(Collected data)
····················
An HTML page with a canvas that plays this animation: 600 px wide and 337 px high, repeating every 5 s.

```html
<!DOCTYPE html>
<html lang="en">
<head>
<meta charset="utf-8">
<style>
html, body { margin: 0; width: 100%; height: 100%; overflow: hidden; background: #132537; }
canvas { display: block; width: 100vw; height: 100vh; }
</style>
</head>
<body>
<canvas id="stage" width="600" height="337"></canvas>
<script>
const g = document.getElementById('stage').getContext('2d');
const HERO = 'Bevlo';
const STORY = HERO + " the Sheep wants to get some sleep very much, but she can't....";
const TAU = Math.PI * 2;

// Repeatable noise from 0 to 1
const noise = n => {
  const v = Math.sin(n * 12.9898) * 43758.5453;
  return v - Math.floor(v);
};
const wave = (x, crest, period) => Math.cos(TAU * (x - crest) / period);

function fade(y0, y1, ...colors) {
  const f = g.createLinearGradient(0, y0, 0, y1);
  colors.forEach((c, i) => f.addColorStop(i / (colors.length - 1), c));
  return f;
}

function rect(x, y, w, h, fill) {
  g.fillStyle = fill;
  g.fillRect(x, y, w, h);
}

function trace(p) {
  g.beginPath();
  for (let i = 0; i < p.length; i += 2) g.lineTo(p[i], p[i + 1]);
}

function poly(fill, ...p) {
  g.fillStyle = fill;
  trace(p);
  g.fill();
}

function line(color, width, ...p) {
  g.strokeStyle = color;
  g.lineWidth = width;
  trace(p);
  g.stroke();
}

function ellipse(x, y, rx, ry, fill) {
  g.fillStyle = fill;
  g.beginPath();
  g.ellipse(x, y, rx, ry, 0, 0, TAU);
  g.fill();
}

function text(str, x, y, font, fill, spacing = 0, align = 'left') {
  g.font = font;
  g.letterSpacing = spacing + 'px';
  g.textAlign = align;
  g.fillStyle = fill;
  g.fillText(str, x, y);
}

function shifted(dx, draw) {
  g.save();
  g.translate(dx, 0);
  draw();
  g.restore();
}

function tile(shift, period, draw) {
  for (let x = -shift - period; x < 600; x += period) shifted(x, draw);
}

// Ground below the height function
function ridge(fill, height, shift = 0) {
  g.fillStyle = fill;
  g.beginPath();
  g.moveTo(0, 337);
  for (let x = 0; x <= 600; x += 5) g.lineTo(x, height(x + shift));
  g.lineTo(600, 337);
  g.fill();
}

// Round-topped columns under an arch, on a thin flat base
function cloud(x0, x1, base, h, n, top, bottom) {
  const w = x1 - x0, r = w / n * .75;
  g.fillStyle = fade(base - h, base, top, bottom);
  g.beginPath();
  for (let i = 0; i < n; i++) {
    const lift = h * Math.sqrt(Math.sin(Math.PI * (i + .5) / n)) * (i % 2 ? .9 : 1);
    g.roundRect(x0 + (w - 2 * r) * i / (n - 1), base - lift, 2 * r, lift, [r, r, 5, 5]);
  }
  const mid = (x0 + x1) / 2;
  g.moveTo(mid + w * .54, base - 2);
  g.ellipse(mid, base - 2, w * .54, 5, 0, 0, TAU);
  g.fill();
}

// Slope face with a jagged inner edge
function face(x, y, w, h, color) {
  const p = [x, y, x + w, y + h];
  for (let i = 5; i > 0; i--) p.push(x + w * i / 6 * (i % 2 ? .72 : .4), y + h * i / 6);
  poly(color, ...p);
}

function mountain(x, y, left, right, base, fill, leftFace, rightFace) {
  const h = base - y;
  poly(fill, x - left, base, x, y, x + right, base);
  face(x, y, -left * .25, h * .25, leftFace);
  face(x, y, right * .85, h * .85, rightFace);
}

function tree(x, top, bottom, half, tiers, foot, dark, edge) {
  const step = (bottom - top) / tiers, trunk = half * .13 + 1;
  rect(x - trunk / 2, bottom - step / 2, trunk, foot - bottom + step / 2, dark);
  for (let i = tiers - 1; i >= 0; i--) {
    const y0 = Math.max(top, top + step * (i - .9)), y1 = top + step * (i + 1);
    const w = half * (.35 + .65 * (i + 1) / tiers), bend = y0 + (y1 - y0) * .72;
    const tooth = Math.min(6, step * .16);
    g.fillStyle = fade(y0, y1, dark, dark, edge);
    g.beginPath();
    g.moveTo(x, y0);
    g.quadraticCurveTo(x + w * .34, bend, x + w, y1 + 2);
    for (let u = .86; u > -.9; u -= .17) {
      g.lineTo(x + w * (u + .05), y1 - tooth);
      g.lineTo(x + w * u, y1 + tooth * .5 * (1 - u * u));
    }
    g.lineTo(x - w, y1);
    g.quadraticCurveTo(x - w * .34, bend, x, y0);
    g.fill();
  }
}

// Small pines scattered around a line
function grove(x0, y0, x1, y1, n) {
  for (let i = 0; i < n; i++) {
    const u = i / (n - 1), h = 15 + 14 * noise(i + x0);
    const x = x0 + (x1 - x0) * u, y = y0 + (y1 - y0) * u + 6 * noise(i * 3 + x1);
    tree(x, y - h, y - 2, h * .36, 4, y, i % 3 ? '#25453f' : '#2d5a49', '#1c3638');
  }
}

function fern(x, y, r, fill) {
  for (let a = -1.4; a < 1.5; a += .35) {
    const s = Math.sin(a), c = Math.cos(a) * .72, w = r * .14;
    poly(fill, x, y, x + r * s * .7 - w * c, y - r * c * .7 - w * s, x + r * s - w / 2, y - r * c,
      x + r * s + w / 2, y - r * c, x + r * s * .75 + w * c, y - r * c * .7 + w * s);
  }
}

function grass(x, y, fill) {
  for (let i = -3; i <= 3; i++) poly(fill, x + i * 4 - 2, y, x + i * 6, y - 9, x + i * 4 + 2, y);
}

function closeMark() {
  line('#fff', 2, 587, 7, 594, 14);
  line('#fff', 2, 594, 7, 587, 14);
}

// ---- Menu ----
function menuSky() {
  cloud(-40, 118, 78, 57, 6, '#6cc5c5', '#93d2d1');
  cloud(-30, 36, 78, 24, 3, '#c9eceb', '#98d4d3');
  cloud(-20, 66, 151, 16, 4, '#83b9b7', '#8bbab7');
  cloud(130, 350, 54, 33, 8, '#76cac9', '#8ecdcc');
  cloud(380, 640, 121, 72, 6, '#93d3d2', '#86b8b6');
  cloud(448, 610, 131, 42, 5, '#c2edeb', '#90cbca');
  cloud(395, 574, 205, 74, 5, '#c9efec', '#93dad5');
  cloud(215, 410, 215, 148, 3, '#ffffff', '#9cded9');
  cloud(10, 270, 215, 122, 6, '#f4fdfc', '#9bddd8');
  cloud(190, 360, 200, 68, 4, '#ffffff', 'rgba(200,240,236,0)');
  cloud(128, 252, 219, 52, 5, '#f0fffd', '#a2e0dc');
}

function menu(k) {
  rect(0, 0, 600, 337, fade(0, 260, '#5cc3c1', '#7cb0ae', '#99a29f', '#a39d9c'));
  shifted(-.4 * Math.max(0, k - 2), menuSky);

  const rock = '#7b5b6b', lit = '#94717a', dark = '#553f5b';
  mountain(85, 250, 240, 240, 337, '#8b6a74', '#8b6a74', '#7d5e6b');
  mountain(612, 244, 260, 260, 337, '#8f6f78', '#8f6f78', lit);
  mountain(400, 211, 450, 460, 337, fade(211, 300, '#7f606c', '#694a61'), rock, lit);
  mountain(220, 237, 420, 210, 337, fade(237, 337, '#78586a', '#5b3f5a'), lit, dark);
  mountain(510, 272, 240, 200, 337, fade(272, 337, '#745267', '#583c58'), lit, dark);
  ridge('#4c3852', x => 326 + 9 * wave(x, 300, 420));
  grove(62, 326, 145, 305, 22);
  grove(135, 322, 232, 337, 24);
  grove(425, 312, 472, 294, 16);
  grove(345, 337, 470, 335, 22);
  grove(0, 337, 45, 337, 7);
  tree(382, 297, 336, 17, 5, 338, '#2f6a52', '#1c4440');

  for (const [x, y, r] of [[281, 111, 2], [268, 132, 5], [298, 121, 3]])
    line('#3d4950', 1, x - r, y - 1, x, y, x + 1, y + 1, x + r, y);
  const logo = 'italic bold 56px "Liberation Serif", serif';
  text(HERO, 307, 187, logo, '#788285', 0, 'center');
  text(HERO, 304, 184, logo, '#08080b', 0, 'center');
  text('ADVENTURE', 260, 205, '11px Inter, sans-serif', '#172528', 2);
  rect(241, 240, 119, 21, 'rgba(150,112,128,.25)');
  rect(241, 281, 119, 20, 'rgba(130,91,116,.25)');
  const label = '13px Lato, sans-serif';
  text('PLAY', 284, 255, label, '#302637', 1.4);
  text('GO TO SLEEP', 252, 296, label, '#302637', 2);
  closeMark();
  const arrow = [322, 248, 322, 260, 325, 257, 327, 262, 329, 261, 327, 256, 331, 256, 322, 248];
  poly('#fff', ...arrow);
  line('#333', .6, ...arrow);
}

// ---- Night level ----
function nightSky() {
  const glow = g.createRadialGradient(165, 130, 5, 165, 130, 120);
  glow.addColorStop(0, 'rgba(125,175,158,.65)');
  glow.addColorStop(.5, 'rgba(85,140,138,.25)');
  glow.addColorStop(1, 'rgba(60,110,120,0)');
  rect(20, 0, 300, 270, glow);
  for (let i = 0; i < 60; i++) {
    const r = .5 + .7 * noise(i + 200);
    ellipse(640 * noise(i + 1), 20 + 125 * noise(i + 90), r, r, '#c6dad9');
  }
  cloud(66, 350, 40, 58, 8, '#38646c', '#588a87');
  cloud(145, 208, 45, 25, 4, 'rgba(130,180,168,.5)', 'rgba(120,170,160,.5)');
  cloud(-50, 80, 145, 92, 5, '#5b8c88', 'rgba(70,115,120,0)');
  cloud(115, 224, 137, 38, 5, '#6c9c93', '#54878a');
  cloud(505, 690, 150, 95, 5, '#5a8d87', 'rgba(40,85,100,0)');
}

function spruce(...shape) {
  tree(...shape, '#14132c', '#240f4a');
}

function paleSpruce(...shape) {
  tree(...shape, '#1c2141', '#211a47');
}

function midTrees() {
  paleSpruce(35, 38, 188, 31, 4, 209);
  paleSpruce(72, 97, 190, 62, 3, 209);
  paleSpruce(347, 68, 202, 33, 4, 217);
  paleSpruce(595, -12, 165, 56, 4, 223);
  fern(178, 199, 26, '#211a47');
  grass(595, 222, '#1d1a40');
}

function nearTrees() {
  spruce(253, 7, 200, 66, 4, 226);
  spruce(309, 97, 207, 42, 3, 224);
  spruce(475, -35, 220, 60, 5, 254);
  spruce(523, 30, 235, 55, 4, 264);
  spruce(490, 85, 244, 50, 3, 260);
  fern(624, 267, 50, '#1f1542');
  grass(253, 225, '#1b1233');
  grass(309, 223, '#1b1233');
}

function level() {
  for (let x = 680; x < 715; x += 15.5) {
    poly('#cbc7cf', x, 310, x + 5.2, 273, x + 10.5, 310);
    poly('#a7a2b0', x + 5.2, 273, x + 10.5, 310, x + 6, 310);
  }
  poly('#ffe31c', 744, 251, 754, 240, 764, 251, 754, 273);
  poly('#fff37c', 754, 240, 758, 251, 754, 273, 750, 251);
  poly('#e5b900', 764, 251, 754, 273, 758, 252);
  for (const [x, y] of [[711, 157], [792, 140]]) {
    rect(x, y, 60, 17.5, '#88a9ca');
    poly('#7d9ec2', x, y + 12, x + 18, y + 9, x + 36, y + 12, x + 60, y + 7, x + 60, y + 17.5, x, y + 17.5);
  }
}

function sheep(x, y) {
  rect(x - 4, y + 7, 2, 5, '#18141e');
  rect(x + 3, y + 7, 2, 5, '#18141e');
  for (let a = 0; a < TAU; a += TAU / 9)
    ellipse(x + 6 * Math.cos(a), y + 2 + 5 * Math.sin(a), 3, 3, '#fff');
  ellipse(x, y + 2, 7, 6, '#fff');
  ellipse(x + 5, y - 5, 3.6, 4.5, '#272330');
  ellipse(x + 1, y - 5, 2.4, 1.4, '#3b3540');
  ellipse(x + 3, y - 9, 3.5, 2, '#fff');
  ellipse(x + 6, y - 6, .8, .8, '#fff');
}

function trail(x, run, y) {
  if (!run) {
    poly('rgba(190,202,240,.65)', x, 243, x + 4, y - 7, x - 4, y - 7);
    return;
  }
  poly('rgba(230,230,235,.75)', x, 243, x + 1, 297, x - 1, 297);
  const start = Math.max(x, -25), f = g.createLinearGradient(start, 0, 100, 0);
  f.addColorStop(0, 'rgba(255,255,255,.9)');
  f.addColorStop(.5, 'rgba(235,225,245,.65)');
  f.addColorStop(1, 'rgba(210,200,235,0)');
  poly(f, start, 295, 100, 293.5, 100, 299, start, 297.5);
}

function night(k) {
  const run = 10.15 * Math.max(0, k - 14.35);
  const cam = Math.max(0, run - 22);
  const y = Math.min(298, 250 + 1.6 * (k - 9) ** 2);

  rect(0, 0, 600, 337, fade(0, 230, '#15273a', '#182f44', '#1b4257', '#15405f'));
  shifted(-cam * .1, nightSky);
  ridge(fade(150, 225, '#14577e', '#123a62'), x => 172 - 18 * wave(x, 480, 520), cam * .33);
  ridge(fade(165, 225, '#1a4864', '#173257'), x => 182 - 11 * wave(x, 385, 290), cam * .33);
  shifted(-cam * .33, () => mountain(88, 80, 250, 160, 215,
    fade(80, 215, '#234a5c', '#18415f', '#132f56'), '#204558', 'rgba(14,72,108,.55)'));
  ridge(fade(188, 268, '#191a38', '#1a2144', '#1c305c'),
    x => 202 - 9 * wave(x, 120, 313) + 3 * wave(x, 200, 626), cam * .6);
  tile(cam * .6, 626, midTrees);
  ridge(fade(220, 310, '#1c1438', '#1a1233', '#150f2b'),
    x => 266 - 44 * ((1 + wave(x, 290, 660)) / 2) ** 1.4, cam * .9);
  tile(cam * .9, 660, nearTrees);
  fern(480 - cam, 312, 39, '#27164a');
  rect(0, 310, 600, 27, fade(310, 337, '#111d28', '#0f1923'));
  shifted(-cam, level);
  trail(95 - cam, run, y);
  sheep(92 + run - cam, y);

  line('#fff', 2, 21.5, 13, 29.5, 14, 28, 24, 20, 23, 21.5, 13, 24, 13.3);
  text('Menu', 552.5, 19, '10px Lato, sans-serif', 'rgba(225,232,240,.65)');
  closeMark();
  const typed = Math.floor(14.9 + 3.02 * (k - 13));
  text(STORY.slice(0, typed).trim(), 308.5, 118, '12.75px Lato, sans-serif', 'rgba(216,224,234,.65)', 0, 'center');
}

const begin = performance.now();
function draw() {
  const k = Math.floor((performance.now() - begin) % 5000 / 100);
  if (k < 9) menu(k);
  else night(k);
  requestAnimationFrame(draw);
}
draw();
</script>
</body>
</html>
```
····················
◆ **Brief**
Lines containing "ellipse": tally them across the records above and give the total alone.

◆ **Completed exercise**
10